→ MATERIAL PROVIDED
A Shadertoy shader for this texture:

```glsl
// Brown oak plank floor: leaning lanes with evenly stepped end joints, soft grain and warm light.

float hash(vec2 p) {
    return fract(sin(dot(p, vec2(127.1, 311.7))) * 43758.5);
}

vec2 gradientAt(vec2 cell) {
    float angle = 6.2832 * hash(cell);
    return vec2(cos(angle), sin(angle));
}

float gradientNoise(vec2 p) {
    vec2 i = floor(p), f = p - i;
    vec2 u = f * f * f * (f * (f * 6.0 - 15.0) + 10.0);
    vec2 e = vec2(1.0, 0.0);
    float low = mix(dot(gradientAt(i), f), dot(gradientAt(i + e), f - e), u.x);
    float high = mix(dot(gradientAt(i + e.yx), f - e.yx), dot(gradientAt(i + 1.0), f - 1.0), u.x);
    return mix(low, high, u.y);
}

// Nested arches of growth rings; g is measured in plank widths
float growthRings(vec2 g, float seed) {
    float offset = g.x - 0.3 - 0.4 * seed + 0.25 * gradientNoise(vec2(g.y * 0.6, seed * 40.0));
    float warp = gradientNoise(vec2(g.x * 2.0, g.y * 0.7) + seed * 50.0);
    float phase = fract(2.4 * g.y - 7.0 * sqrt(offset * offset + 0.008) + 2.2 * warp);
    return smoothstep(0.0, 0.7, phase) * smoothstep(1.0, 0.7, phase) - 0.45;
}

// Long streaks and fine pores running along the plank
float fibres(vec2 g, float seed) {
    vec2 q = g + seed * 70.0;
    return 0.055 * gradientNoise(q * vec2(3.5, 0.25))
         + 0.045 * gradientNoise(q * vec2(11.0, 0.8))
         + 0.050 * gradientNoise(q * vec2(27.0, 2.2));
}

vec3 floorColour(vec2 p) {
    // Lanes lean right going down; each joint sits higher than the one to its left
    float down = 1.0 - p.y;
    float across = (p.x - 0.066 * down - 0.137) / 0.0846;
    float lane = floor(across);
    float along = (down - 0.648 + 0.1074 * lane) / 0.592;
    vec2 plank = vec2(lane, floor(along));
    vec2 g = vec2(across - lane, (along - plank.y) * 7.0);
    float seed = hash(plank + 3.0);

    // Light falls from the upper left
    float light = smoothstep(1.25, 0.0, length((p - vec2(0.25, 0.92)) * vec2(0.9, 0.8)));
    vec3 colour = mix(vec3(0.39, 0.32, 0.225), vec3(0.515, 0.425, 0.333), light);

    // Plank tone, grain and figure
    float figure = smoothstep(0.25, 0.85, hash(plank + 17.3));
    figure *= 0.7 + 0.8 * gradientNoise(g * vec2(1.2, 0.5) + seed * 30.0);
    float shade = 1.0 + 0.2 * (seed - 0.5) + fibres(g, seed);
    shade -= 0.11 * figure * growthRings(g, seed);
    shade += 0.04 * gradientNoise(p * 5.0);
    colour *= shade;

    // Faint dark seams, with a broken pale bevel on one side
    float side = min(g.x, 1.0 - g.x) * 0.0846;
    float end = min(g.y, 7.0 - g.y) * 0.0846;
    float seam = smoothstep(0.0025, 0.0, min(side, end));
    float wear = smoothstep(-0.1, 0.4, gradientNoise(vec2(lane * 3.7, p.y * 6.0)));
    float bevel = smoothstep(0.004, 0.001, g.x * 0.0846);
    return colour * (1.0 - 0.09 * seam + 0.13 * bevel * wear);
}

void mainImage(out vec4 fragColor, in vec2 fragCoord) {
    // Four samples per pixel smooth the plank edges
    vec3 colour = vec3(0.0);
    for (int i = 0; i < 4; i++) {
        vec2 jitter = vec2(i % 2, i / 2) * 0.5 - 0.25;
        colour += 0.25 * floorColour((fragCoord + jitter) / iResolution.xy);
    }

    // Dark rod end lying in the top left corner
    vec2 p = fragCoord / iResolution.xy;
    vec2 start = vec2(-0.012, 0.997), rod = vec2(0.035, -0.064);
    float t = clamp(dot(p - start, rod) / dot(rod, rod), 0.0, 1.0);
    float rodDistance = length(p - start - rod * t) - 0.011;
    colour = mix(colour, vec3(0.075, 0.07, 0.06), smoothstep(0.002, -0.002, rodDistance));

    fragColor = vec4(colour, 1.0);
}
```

* * *

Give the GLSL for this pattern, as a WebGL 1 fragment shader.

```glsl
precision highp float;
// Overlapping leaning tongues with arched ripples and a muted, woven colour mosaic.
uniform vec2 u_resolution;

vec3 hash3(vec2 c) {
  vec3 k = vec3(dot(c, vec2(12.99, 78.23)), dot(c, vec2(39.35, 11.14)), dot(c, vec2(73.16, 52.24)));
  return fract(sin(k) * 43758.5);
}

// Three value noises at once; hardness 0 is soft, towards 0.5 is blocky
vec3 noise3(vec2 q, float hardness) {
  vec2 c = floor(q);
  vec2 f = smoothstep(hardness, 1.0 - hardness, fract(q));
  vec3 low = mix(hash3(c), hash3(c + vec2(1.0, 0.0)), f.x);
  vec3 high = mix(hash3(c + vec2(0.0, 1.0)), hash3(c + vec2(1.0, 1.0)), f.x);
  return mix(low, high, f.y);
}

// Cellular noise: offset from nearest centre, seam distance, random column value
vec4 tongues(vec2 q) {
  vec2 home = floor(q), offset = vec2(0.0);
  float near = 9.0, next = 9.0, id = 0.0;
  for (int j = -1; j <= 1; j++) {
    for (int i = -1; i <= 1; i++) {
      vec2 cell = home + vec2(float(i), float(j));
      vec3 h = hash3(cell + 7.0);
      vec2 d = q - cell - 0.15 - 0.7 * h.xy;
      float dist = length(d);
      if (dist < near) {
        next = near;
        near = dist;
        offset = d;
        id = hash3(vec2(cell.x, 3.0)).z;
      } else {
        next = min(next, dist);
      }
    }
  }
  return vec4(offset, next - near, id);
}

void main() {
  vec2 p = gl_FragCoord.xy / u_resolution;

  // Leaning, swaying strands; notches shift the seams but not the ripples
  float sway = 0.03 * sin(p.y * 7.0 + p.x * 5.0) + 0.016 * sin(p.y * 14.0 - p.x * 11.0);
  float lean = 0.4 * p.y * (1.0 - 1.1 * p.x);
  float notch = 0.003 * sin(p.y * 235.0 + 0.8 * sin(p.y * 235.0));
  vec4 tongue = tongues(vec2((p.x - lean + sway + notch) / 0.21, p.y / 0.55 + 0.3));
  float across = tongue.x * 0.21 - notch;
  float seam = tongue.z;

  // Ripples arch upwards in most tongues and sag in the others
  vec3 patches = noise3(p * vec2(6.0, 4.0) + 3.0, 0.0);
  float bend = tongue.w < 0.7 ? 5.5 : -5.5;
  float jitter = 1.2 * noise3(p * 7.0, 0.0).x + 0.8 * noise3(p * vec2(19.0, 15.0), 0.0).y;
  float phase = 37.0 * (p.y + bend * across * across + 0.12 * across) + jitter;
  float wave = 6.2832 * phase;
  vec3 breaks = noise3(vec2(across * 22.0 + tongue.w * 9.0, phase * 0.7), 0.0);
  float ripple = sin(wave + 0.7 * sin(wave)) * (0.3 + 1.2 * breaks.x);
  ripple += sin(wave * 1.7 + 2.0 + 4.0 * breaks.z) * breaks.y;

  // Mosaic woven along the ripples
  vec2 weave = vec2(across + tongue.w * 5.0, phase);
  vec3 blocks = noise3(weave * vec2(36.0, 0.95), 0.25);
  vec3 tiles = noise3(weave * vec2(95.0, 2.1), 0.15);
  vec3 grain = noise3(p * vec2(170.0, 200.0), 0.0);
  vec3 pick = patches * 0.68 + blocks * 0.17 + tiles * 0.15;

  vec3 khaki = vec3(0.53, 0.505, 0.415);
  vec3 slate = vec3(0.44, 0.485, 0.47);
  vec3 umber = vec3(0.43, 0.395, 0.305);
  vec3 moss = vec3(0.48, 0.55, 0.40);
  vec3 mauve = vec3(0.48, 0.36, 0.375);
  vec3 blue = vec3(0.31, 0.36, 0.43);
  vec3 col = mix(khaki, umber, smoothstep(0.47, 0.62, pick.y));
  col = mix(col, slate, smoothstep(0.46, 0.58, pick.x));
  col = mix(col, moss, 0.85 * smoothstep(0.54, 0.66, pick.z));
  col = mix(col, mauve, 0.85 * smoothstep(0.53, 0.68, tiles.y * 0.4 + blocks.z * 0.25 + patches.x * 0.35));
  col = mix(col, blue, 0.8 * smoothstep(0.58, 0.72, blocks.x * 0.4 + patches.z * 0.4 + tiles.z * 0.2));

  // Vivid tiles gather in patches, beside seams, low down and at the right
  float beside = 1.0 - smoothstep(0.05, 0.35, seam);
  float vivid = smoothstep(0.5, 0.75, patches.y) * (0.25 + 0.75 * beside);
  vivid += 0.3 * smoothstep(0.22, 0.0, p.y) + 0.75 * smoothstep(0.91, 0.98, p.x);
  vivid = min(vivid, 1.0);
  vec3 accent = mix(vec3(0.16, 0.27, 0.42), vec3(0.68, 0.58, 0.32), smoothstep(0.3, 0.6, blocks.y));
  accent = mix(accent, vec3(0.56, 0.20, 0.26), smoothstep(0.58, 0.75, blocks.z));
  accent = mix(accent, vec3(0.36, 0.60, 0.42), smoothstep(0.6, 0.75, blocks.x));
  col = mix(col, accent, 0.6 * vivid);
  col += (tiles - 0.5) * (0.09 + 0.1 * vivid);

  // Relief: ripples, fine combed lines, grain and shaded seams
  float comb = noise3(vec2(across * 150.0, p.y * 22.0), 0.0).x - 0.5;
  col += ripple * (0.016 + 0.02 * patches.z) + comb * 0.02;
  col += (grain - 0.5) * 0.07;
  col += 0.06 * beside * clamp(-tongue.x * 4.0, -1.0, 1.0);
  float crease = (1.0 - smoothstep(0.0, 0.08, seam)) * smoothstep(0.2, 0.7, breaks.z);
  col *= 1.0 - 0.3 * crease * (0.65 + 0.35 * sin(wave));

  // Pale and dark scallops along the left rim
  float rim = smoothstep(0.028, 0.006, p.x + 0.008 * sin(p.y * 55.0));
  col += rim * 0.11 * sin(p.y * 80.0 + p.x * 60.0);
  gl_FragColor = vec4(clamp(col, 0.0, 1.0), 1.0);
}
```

→ WHAT THE TASK REQUIRES
Once you find the string "gradientAt" in a line of the records, copy that line.

→ SOLUTION TO THE PROBLEM
vec2 gradientAt(vec2 cell) {
    float low = mix(dot(gradientAt(i), f), dot(gradientAt(i + e), f - e), u.x);
    float high = mix(dot(gradientAt(i + e.yx), f - e.yx), dot(gradientAt(i + 1.0), f - 1.0), u.x);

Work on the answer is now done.